However, events over the last 6 months and particularly some of the announcements at OpenWorld 2017 really tell a very different story. For example a number of new Cloud Services have been launched that are built upon significant open source technologies including managed instances of Kafka (Event Hub) and there are suggestions Cassandra Database will be available among others. Then there are services that wrap significant open source capabilities such as the AI Platform Cloud Service (allowing you to elect to use any combination of open source engines such as Tensorflow and Caffe).
Then there is Oracle’s announcement regarding its Java Functions / Serverless (fnproject.io) offering which can be run as workload on the new Container Native Application Development Platform (CNADP) soon to be launched. CNADP is built on Docker and Kubernetes and provides tooling for managing Docker, Kubernetes and includes the Continuous Integration capability acquired as part of Wercker. Fn itself supports multiple languages from Go to a wrapper on AWS Lambda but obviously Java is a key constituent. Oracle have committed to providing all the features in the open source code and not holding any features back into a paid service. The way Oracle have approached this means that the capability supports an underlying approach that helps customers in so far as it can be used in any context from a developer laptop to on-premises in production, Oracle Cloud or just about any other Cloud. The Java realization in fn looks impressive with the way it addresses some of the challenges that serverless programming brings, for example being highly thread efficient (hints of Node.js and Express – but easier).

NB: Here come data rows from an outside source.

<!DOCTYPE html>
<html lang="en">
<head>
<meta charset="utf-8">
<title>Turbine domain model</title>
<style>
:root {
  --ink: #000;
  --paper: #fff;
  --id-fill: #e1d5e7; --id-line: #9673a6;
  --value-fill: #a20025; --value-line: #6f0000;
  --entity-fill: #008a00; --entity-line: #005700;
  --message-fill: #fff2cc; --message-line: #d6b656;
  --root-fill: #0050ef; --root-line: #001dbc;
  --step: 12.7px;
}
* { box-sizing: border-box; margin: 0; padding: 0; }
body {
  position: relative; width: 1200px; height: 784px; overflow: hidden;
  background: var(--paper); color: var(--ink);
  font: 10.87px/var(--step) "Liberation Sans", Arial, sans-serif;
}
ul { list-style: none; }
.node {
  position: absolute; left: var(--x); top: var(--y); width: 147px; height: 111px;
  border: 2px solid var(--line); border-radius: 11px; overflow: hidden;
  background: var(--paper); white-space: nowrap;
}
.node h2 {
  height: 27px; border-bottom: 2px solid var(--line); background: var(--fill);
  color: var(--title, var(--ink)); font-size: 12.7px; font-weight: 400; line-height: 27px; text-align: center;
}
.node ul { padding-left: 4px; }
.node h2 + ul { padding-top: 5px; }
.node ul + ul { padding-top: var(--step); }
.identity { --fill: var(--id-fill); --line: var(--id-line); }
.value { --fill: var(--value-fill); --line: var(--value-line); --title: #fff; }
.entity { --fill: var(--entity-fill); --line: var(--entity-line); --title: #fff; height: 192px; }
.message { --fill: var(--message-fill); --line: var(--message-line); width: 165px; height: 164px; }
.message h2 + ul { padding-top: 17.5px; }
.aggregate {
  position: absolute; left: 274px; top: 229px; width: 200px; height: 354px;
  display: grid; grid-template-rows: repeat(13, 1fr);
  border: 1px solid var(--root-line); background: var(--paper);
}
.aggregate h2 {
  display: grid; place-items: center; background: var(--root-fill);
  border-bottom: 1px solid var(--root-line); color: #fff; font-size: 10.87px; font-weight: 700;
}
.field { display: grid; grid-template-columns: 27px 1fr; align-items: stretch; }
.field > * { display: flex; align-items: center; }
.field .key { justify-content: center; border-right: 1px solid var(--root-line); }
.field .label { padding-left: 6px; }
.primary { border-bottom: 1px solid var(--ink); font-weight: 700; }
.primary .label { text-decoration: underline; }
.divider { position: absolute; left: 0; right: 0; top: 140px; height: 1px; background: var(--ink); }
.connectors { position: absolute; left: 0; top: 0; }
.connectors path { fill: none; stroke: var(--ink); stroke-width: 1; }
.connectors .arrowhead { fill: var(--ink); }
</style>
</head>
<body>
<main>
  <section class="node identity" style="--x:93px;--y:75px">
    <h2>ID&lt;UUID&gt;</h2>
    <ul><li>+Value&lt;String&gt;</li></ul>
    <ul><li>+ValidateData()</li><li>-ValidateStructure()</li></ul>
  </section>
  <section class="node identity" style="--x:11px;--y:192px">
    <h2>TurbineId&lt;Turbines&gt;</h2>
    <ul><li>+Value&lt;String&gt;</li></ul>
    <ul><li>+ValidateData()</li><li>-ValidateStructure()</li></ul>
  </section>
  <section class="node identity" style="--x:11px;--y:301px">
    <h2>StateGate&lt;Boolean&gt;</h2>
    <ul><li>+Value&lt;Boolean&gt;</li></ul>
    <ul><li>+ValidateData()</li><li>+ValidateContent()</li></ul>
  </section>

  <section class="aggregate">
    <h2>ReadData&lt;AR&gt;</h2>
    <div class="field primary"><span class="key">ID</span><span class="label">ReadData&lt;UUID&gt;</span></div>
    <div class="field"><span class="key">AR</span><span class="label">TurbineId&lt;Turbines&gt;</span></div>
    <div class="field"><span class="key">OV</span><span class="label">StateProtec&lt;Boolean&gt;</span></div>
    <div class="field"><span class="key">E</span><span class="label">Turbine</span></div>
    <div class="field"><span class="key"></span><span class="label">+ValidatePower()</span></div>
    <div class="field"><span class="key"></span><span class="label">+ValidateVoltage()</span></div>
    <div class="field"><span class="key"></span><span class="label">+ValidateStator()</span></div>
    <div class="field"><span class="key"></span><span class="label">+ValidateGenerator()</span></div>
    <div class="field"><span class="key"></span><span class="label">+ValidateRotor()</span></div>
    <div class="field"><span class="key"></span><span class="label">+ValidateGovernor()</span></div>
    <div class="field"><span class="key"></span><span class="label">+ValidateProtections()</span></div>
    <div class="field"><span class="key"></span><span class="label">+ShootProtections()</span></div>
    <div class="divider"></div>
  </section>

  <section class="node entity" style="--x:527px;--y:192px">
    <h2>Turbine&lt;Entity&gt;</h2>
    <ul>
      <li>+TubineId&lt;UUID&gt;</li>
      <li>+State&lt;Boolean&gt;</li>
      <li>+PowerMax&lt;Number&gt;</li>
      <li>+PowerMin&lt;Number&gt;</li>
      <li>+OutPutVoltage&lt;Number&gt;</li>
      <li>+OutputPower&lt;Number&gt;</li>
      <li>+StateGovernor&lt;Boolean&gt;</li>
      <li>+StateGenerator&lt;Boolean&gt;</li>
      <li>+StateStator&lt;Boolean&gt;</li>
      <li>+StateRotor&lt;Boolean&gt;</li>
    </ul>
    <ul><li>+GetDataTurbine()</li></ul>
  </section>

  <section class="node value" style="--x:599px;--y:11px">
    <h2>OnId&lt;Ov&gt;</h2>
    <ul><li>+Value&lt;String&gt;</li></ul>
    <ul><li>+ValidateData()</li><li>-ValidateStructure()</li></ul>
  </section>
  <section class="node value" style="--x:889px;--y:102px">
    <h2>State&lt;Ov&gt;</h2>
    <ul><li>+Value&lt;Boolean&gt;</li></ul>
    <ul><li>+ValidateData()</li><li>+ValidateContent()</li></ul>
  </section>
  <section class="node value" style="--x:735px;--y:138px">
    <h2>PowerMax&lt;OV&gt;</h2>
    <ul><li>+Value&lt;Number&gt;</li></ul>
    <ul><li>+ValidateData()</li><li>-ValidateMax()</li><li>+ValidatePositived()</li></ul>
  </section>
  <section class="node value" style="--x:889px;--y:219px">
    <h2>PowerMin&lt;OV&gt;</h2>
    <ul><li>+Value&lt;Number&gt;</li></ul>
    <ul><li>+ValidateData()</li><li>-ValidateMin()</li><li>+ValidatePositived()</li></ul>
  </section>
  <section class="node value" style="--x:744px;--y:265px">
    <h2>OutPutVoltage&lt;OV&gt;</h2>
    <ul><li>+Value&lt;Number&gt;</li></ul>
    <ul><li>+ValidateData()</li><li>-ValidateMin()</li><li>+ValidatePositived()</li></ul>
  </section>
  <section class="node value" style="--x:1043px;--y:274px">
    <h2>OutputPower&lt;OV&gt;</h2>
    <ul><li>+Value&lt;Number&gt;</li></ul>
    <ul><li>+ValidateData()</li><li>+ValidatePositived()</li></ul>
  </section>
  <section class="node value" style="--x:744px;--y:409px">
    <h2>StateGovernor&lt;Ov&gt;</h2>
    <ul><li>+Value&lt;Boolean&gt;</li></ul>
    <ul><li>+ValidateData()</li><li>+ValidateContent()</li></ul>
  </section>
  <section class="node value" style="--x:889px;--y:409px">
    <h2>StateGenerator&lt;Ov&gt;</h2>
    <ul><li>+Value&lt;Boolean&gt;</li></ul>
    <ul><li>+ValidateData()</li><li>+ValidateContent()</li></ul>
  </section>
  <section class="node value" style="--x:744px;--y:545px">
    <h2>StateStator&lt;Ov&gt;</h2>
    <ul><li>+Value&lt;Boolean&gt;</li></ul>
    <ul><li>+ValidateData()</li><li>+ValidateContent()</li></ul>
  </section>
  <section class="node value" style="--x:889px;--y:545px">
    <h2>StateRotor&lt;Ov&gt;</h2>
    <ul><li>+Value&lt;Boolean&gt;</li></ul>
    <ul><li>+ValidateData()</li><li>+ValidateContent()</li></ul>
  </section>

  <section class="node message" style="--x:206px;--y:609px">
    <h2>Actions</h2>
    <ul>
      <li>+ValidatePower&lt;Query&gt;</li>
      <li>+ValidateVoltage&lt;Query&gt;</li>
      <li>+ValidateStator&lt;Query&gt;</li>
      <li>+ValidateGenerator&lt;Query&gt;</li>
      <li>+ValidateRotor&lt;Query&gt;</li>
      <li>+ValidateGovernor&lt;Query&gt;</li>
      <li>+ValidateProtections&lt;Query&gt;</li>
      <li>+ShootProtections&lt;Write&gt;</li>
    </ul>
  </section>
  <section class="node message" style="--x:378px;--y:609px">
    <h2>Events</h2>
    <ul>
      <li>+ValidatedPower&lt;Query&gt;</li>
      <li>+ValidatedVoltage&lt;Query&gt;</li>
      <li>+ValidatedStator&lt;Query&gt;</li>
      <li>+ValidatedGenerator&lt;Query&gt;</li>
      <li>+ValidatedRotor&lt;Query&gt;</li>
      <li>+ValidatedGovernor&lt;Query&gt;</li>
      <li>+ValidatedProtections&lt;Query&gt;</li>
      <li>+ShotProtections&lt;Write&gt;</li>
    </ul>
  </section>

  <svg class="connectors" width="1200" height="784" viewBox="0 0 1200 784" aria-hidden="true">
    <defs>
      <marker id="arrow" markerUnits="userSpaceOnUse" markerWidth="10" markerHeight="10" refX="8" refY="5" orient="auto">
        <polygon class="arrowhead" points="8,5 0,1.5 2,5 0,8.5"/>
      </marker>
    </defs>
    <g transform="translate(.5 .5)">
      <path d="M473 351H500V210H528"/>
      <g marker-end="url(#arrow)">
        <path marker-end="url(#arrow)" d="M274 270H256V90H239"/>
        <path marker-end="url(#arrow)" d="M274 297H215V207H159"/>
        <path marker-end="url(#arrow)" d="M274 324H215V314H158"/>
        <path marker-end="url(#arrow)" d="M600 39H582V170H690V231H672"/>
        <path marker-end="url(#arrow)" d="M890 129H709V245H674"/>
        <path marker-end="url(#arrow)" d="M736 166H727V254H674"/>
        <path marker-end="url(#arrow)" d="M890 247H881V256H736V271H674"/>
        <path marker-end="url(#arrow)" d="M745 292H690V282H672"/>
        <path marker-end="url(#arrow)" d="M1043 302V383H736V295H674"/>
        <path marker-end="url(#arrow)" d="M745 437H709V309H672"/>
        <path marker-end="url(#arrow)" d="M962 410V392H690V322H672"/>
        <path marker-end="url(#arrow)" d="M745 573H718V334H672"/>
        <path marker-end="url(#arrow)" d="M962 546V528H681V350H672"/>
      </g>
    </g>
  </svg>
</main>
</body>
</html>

We are also seeing that these new developer centric offerings embrace popular support frameworks such as Prometheus for monitoring and Grafana for visualisation. But at the same time allowing more mainstream offerings such as Management Cloud (particularly log analytics) and Oracle Enterprise Manager to be incorporated where a more ‘traditional’ approach to application monitoring and management is wanted. Not only that the functions team are working closely with the core JVM team to help optimise serverless execution such as memory loading.
Then consider the fact that Oracle have become a top tier member and contributor to CNCF (Cloud Native Computing Foundation). Whilst it would be easy to pitch this as Big Red trying to turn an open source initiative to their own means remember that IBM is there as well as Google- neither of whom are altruistic but don’t have the alpha male bully label associated with them.
Whilst, not open source, there is a real commitment to support the developer/coding community. This has reflected in the Oracle Code Events taking place around the world now. Historically the Java One conference has run at the same time as OpenWorld, but has been located away from core activities of OpenWorld. This had visibly changed this year with a lot the Java One sessions happening in Moscone West intermingled with OpenWorld sessions (and some of the tracks treated as Oracle Code events so entirely free). The community space has also been rebranded and aligned itself to be more developer centric. The technology advocacy groups have also been extended. Originally Oracle supported Java Champions and the Ace Community (Ace Associate, Ace & Ace Director). Both groups where pretty much disconnected. Now a new programme called Developer Champions has been put into place which sites somewhere between the two older siblings recognizing the polyglot, infrastructure as code environment that we have now.
To say Oracle is an open source company, maybe stretching things; but as you can see Oracle’s engagement with open source has moved from smaller elements of Oracle’s offerings to present core pieces of its development based technologies. Where Oracle has surrendered an element of control – for example Java, it has done so to the Open Source community but at the same time ensured it remains a key influencing stakeholder for example a Strategic Developer within Eclipse. I believe we will see this trend will continue for some years to come, as a biproduct of cloud, commoditization of technologies and adoption speed will continue to drive up the rate of innovation, diversification, and disruption in the industry. The only way to stand a chance of being a dominant player is to leverage what is openly available and apply your differentiator on top; influence direction by contributing solutions that others can leverage. In many respects this is precisely what RedHat have been doing from their inception. The alternative, do one thing incredibly well and be pushing the boundaries in one way or another with a product that just about everyone needs (or believe they need). Whilst pushing forward being very smart about your brand perception and portrayal. There aren’t many big players that have achieved this for decades – Intel is one of the few. Apple have had a good run now, but they haven’t always been at the top. Given what has happened to the database market Oracle would be in trouble if they stayed with that 1 thing. As a company they do tend to show a more cautious approach, and react once innovative ideas prove to have traction rather than be a major innovator. As for the last point, well Oracle doesn’t have the friendliest of reputations (deserved or otherwise).